Hungary Refuses to Take 5,000 Migrants From Sweden

Minister for Justice and Migration Morgan Johansson speaks during a press conference at the Swedish government headquarters in Stockholm, Sweden, November 5, 2015. Johansson said durthat Sweden can no longer guarantee accommodation for refugees seeking asylum in Sweden. AFP PHOTO / TT NEWS AGENCY / JESSICA GOW +++ SWEDEN OUT …

Hungary has refused a request by the Swedish government to take in 5,000 asylum seekers, and the Swedes want to take the matter to court.

The Hungarian government has long held a position against the redistribution of migrants from other European countries going as far as holding a referendum on the subject last October.

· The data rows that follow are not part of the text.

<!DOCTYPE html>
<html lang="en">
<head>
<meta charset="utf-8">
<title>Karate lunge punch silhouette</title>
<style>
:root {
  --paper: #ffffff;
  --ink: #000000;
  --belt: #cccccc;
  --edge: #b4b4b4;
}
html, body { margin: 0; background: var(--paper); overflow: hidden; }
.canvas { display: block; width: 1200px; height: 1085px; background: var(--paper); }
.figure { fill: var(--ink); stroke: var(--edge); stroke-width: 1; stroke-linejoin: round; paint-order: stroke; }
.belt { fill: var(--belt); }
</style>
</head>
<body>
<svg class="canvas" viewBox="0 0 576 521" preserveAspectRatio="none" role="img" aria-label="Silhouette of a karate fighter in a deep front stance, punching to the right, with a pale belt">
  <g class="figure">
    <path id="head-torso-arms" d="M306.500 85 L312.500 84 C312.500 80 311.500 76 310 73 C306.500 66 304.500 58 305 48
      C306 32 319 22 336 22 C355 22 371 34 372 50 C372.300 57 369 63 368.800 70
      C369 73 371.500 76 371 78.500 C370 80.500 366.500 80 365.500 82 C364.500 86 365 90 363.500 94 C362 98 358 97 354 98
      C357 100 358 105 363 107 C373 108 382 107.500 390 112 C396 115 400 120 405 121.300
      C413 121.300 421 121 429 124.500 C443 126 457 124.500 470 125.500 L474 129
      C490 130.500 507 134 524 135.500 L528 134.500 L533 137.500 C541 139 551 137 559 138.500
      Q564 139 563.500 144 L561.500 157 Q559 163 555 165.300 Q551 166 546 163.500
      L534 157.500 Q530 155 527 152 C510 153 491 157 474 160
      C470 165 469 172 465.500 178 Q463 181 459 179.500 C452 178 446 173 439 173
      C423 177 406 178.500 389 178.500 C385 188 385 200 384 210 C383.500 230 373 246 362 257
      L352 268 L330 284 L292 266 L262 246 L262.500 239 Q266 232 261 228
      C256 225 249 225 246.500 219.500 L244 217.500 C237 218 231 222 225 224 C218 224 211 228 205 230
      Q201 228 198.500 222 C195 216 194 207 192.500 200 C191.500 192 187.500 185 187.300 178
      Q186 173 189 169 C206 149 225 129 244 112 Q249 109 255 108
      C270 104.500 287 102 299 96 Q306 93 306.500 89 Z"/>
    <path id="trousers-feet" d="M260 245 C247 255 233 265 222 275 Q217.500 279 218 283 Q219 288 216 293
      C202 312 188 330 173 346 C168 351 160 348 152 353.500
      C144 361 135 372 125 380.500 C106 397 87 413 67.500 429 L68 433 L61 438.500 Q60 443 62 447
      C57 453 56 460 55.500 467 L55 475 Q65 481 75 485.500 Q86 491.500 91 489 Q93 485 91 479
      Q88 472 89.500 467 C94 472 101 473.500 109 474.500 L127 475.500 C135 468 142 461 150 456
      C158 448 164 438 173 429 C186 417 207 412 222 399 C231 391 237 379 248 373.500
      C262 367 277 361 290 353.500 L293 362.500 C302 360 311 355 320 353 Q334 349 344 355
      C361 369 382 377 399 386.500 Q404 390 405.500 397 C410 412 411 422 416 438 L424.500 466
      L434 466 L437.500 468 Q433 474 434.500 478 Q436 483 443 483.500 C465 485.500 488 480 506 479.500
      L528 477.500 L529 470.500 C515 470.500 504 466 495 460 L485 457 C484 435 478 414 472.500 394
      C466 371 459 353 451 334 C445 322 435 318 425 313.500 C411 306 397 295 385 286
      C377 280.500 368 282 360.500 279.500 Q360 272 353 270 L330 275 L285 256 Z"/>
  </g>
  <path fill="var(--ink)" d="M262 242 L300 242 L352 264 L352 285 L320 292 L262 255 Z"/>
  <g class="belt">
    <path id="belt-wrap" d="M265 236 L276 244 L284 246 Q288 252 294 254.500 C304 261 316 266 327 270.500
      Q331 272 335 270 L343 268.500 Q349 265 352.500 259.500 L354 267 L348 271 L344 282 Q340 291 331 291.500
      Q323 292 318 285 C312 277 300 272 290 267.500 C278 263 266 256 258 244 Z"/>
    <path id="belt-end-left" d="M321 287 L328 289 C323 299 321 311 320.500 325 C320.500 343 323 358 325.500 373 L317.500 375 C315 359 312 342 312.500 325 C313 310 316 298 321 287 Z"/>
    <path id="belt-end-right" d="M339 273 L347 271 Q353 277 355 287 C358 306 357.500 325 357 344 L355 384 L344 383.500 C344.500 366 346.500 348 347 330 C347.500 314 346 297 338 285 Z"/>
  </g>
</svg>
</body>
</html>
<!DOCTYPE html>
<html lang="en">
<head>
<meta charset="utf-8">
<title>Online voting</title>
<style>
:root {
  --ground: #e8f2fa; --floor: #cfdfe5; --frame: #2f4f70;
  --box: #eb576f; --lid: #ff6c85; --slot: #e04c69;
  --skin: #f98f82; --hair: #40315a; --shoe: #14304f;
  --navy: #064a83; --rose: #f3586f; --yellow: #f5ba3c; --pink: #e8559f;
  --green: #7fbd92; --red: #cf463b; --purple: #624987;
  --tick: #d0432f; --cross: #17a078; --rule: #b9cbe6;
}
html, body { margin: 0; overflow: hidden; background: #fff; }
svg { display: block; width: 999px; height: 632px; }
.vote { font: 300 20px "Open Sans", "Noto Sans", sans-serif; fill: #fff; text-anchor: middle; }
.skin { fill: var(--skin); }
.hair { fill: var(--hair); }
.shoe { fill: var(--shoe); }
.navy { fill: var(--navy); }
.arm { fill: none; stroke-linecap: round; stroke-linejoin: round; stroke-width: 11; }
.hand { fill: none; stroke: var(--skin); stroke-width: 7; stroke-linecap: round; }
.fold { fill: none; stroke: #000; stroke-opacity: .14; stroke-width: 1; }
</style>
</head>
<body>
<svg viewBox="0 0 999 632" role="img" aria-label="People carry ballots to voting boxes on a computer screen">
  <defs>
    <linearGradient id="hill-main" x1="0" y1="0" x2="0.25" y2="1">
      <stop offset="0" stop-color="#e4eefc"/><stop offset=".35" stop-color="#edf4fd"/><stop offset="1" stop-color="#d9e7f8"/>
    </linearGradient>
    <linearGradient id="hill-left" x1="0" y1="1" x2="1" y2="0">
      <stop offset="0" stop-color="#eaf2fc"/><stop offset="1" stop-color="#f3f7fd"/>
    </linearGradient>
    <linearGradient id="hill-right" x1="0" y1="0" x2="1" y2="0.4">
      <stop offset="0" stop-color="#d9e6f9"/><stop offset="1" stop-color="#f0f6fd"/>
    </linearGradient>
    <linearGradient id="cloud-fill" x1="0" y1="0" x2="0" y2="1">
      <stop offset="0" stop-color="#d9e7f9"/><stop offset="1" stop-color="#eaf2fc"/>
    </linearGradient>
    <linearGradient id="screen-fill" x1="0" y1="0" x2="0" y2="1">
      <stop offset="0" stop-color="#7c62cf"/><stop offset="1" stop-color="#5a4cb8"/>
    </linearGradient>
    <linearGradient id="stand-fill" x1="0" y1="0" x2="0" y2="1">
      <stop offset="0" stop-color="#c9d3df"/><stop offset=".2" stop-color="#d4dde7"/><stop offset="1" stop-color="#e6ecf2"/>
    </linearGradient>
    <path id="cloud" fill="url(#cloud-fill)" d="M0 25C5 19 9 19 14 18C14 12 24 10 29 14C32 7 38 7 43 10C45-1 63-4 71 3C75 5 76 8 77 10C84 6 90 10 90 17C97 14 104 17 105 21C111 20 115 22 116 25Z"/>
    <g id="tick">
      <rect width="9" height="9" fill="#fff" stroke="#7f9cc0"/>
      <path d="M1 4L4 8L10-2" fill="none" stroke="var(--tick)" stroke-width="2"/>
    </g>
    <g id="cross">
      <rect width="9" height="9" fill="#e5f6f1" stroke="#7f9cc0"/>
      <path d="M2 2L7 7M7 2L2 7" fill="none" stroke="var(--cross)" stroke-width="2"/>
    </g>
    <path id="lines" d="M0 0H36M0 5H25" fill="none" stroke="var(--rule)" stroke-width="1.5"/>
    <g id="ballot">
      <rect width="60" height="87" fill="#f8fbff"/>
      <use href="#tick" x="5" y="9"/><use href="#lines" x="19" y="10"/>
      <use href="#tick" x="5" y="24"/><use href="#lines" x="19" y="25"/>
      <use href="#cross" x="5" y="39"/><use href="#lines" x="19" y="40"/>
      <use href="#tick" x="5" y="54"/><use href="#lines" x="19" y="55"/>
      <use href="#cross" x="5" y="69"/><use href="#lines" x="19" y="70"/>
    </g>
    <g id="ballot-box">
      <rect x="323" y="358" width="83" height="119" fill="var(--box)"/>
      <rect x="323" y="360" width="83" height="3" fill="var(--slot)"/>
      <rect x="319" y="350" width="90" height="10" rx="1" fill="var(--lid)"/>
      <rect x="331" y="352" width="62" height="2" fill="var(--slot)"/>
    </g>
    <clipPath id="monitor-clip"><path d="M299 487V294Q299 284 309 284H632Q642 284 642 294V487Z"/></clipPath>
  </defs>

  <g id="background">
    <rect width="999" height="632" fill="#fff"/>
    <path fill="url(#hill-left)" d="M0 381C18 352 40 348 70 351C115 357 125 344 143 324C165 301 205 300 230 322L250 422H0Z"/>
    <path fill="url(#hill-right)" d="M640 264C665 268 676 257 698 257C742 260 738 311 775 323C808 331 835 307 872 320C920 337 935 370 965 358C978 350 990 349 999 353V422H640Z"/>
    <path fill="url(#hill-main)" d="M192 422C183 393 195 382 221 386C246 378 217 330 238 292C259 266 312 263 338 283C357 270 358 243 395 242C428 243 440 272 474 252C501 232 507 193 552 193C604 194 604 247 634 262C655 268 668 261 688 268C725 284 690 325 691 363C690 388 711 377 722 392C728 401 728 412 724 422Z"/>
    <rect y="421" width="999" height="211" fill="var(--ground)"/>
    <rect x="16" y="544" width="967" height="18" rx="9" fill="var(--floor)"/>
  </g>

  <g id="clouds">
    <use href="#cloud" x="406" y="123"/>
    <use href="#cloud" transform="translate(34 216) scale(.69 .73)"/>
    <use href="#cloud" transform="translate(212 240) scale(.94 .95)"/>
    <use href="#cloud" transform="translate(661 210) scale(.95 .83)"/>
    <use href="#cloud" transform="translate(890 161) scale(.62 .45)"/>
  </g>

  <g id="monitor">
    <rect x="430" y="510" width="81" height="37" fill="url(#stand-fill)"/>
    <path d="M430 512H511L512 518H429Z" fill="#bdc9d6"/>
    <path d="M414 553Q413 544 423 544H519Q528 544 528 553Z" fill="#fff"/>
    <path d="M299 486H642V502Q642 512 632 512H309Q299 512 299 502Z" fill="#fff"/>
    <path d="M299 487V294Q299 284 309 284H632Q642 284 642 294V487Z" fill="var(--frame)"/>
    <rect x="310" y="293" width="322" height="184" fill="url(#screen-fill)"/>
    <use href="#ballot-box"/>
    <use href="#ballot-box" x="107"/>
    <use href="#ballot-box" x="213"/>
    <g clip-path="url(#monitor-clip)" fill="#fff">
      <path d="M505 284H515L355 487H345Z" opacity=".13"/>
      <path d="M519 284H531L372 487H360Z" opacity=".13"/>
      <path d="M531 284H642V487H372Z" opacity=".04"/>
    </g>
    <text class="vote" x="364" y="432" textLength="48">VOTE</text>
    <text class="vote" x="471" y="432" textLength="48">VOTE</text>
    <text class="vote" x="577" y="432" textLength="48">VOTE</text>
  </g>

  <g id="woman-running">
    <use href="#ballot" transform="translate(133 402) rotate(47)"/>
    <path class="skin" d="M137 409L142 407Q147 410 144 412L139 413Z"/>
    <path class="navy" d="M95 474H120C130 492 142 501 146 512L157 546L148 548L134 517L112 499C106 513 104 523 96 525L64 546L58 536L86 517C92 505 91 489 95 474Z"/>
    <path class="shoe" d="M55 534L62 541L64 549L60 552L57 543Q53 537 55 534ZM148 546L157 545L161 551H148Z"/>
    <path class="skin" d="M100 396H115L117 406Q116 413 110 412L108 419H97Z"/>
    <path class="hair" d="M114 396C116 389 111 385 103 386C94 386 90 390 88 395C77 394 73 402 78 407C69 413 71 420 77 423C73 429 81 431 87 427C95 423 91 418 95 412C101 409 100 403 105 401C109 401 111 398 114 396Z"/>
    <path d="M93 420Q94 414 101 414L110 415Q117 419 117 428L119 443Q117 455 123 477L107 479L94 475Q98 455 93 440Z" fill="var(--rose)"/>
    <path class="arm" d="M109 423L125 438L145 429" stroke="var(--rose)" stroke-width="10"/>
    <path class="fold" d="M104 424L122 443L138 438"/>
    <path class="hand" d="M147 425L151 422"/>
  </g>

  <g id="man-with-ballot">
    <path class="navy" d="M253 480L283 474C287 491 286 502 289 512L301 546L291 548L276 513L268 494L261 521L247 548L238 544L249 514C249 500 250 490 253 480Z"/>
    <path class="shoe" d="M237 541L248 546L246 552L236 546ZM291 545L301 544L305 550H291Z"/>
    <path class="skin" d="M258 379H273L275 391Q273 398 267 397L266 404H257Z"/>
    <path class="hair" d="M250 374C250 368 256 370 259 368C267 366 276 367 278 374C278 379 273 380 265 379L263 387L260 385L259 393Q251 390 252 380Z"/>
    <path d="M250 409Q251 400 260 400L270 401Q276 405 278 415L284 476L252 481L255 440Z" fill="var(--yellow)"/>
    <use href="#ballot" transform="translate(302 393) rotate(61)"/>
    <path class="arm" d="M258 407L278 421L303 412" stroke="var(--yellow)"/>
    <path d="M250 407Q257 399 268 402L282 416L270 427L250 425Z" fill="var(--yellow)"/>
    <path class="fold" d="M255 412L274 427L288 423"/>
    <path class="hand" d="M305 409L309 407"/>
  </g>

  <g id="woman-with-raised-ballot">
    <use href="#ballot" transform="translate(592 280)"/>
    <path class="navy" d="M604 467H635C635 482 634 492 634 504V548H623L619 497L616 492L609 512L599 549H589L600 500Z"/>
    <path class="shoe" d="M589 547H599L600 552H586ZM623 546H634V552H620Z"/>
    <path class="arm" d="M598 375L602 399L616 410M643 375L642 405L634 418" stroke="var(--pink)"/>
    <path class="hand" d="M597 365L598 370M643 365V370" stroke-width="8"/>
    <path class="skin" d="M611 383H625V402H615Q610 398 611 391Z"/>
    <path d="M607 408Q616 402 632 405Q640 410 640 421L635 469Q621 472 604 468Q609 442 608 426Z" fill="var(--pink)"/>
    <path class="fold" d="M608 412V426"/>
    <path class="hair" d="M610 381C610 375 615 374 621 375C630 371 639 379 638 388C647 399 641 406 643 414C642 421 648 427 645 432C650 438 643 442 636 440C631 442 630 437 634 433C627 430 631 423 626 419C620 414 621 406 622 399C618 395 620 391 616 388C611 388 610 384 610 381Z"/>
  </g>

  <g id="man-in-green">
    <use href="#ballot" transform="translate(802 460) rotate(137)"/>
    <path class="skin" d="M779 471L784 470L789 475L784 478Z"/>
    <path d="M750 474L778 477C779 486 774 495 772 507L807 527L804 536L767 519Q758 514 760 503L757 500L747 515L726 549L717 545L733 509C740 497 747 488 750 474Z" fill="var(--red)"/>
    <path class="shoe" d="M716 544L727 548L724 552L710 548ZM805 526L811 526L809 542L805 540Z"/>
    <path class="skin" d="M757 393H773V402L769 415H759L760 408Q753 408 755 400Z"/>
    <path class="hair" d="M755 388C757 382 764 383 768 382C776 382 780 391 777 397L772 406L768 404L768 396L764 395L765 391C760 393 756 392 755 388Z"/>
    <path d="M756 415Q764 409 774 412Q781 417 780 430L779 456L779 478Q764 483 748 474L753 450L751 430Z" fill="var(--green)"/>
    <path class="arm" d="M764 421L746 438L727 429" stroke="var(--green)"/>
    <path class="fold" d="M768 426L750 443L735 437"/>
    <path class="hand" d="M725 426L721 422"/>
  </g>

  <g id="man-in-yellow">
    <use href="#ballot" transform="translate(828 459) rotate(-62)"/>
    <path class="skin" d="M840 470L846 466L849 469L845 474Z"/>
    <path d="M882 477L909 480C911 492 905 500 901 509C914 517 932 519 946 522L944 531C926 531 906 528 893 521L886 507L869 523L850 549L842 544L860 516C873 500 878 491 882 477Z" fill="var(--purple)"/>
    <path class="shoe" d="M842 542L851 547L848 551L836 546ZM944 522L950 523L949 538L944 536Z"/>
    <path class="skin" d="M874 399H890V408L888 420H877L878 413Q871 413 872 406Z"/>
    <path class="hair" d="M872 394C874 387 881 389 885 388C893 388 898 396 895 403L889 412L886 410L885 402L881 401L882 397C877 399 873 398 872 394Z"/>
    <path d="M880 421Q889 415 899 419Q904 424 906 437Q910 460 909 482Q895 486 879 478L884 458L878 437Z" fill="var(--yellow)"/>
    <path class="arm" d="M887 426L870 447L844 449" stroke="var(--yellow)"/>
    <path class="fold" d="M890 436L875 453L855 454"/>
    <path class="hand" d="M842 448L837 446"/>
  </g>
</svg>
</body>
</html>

But Sweden is insisting that under European Union (EU) Dublin agreement rules, the migrants should be returned to the Central European country where they first registered, Svenska Dagbladet reports.

Swedish Immigration and Justice Minister Morgan Johansson met with EU migration and asylum Commissioner Dimitris Avramopoulos in Brussels Monday to discuss the issue. After the meeting, Mr. Johansson said: “It is the Commission’s responsibility to ensure that contracts are kept, and this is our opinion that Hungary did not follow the Dublin rules.”

“We have almost 5,000 cases where people are registered as asylum seekers in Hungary, but Hungary does not receive them when we send them back,” he added, claiming the EU Commission had a “duty” to open a case against Hungary for infringement of the Dublin agreement.

The case is not the first time a country has tried to send back migrants who registered in Hungary. In September last year, the Austrian government attempted to return migrants but were refused at the Hungarian border.

Austrian Interior Minister Wolfgang Sobotka commented at the time saying: “The European Union is in charge of … Dublin and states or groups of states that permanently break the law have to expect legal consequences.”

According to the Dublin agreement, asylum seekers are supposed to stay in the country where they first applied for asylum. During the height of the migrant crisis in 2015, the majority of migrants who had registered in Greece or Hungary left both countries to travel to Germany and Sweden which provide robust welfare programmes and have more successful economies.

Greece has also found itself in a similar position to Hungary with Germany announcing several months ago that it would seek to send migrants back to Greece starting in March.  The Greek government has already complained that they cannot handle the migrants already in the country and are seeking help from the bloc.

The recent diplomatic row with Turkey could exacerbate issues in Greece following Turkish President Recep Tayyip Erdoğan asserting the migrant deal between his country and the EU was over, and the political bloc could “forget about” it.

 Follow Chris Tomlinson on Twitter at @TomlinsonCJ or email at


Please let us know if you're having issues with commenting.